“We are concerned about the decline in oil prices and the implications for our customers,” Galimberti said. “At the same time, we know that the Canadian energy sector is both resilient and innovative, and we are encouraged on that basis that investment in Canadian projects will continue.”
Canadian domestic steel demand is likely to get a boost from the infrastructure spending plans of recently elected prime minister Justin Trudeau, who has promised an extra C$60 billion ($46 billion), bringing the total infrastructure budget to C$125 billion ($96 billion) over ten years.
“We view this as a significant opportunity for domestic steel producers and look forward to collaborating on procurement policy with the federal government to ensure that we are in position to fully participate in the projects that this investment will support,” Galimberti said.

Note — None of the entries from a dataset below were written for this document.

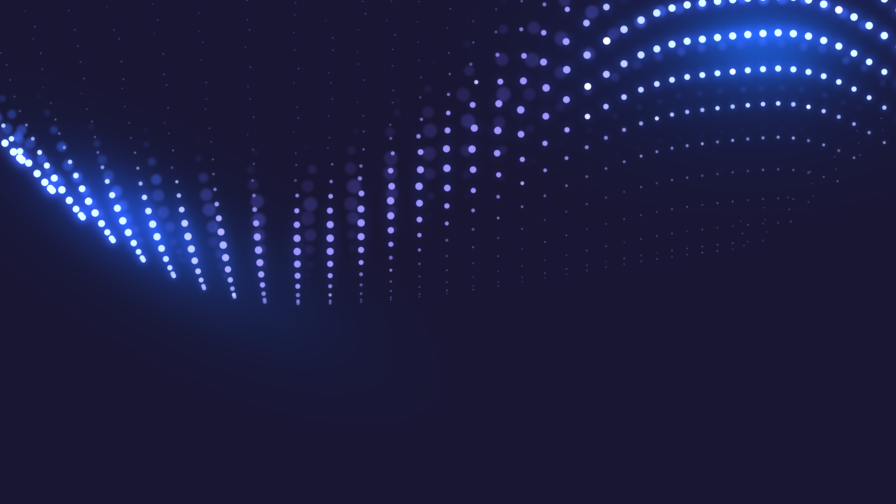
Write a WebGL 2 fragment shader that draws this background.

```glsl
#version 300 es
precision highp float;
// Draws a waving sheet of glowing dots over a dark indigo ground with blue light.
uniform vec2 u_resolution;
out vec4 fragColor;

const float HEIGHT = 4.32; // canvas height in scene units

float hash(vec2 p) {
  return fract(sin(dot(p, vec2(127.1, 311.7))) * 43758.5);
}

// Foot of each dot column: wide steps at the left, tighter at the right.
float columnX(float k) {
  float m = clamp(k, 0.0, 16.0);
  return 2.27 + 0.29 * k - 0.005 * m * m - 0.16 * max(k - 16.0, 0.0) + 0.03 * max(-k, 0.0);
}

// Lower rim of the sheet.
float rimY(float x) {
  float left = max(2.5 - x, 0.0), right = max(x - 6.6, 0.0);
  return 1.72 + 0.23 * left * left + 0.5 * smoothstep(2.7, 7.0, x) - 0.36 * right * right;
}

// Height at which the dots are largest.
float ridgeY(float x) {
  float left = max(2.5 - x, 0.0);
  return 2.17 + 2.0 * smoothstep(2.3, 6.0, x) + 0.16 * left * left;
}

// Elliptic glow with its long axis along dir.
float glow(vec2 p, vec2 center, vec2 dir, vec2 size) {
  vec2 d = p - center;
  vec2 q = vec2(dot(d, dir), dot(d, vec2(-dir.y, dir.x))) / size;
  return exp(-dot(q, q));
}

// Adds one layer of dots; back is 1 for the soft distant layer, 0 for the sharp one.
vec3 addDots(vec3 color, vec2 p, float back, float pixel) {
  for (float k = -8.0; k < 34.0; k++) {
    float footX = columnX(k * (1.0 + 0.35 * back));
    float reach = footX < 2.6 ? 1.4 : 0.5;
    if (footX > 8.3 || p.x > footX + 0.15 || p.x < footX - reach) continue;
    float spread = smoothstep(3.0, 5.9, footX);
    float spacing = mix(0.11, 0.33, spread) * (1.0 + 0.3 * back);

    for (float j = 0.0; j < 27.0; j++) {
      // Rows bunch at the rim, and fold back at the right end.
      float rise = spacing * (sqrt(j * j + 9.0) - 3.0) + 0.001 * (1.0 - spread) * j * j;
      float foldX = 6.38 + 0.2 * j;
      float over = max(footX - foldX, 0.0);
      if (over > 0.35) continue;
      float x = min(footX, foldX);
      float lean = 0.45 * max(2.6 - x, 0.0) * rise / (1.0 + 0.5 * rise);
      vec2 dotPos = vec2(x - lean - 0.1 * over, rimY(x) + rise + 0.8 * over + 0.15 * back);
      if (dotPos.y > HEIGHT + 0.2) break;

      float seed = hash(vec2(k, j + 40.0 * back));
      float fade = smoothstep(0.6, 1.8, rise) * (1.0 - spread);
      float jitter = 0.03 * back + 0.08 * fade;
      dotPos += jitter * (vec2(seed, hash(vec2(j, k))) - 0.5);
      vec2 d = p - dotPos;
      if (dot(d, d) > 0.03) continue;

      // Dots swell near the ridge and shrink away from it.
      float offset = (dotPos.y - ridgeY(x) - 0.3 * back) / mix(0.45, 0.9, spread);
      float size = exp(-offset * offset) * (1.0 - smoothstep(0.0, 0.1, over));
      float lit = smoothstep(4.5, 6.2, x) + 1.0 - smoothstep(1.0, 2.5, x);
      float radius = mix(0.006 + 0.026 * size, 0.01 + (0.05 - 0.015 * lit) * size, back);
      float blur = 0.5 * pixel + mix(0.004, 0.018, back);
      float dist = length(d);
      float disc = 1.0 - smoothstep(radius - blur, radius + blur, dist);
      float halo = exp(-dist * dist / (radius * radius * 5.0));

      vec3 sharpTint = mix(vec3(0.60, 0.55, 0.95), vec3(0.84, 0.97, 1.0), lit * sqrt(size));
      sharpTint = mix(sharpTint, vec3(1.0), step(0.96, seed) * size);
      vec3 softTint = mix(vec3(0.36, 0.33, 0.80), vec3(0.24, 0.40, 0.95), lit);
      float sharpAlpha = min(1.0, 0.15 + 0.25 * seed + 1.3 * size);
      float softAlpha = (0.35 + 0.3 * lit) * size * (0.6 + 0.4 * seed);
      vec3 tint = mix(sharpTint, softTint, back);
      color = mix(color, tint, disc * mix(sharpAlpha, softAlpha, back));
      color += vec3(0.10, 0.18, 0.50) * halo * size * (0.2 + 0.4 * lit) * (1.0 - back);
    }
  }
  return color;
}

void main() {
  float pixel = HEIGHT / u_resolution.y;
  vec2 p = gl_FragCoord.xy * pixel;

  // Ground and blue light
  vec3 color = vec3(0.095, 0.085, 0.195);
  vec2 slope = normalize(vec2(0.86, -0.5));
  color += vec3(0.03, 0.13, 0.38) * glow(p, vec2(1.1, 2.45), slope, vec2(0.75, 0.3));
  color += vec3(0.0, 0.06, 0.14) * glow(p, vec2(1.5, 2.2), slope, vec2(1.5, 0.55));
  color += vec3(0.02, 0.18, 0.42) * glow(p, vec2(6.55, 3.95), vec2(1.0, 0.0), vec2(0.65, 0.38));
  color += vec3(0.0, 0.06, 0.16) * glow(p, vec2(6.4, 3.85), vec2(1.0, 0.0), vec2(1.4, 0.8));

  // Soft dots behind, sharp dots in front
  color = addDots(color, p, 1.0, pixel);
  color = addDots(color, p, 0.0, pixel);
  fragColor = vec4(min(color, 1.0), 1.0);
}
```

According to MBR, car manufacturing represented an estimated 25.6% of domestic steel consumption in Canada in 2015, but demand from the sector could drop if the new government adopts the Trans Pacific Partnership (TPP) trade agreement, which would remove tariffs on Japanese car imports into the country.
“We are mindful of the potential of the implications for Canada’s automotive sector associated with our participation in the TPP,” Galimberti said.
Should consumers take priority?
With UK and Canadian steelmakers facing a plethora of challenges arising from unprecedented global competition, some believe that the interests of steel consumers rather than steel producers should take priority in governmental thinking.
“If the UK steel industry continues to be uncompetitive, it can no longer be sustained and certainly should not be propped up using taxpayers’ money,” Mark Littlewood, director of free-market think tank the Institute of Economic Affairs told Steel First.
“Even with the government allocating subsidies and cutting costs for steelmakers, the industry’s decline seems to be irreversible,” Littlewood said.
“Instead of trying to prevent the inevitable from happening, politicians should do more to help those affected to adapt to this change,” he added. “[Steel] consumers across the continent are now benefiting from cheaper prices.”
Compared to Canada, the UK domestic supply chain is much weaker, with 64.17% of domestic production in 2014 being exported.
In Canada, producers and consumers alike are reliant on each other’s success, given that the majority of domestic steel production is based in Ontario, highlighting the need for just-in-time deliveries to serve end-users such as the automotive industry.
“Given the industry’s extensive domestic supply chain, we believe it’s important to encourage continued investment in the sector and to drive production growth in Canada,” Galimberti said.
In terms of output, the UK and Canadian steel industries are of similar size, but UK steel producers appear to be under far more pressure than their Canadian counterparts.
While Canada is highly exposed to energy prices, it benefits from logistical advantages in the positioning of the automotive industry, and strong government action on dumping to protect producers.
Meanwhile, the UK has been hit by a combination of home-grown issues, such as a poor supply chain and inefficient logistics, as well as burdensome environmental policies and sluggish EU action on the influx of cheap imports.
The Canadian steel industry faces tough challenges, but altogether fewer of them, and benefits from a political will to protect domestic steel production. The road ahead for the UK steel industry, on the other hand, looks much more bleak.
In a comparative approach, Steel First and sister company AMM examine whether the steel sectors in the UK and Canada are too small to survive or too big to fail.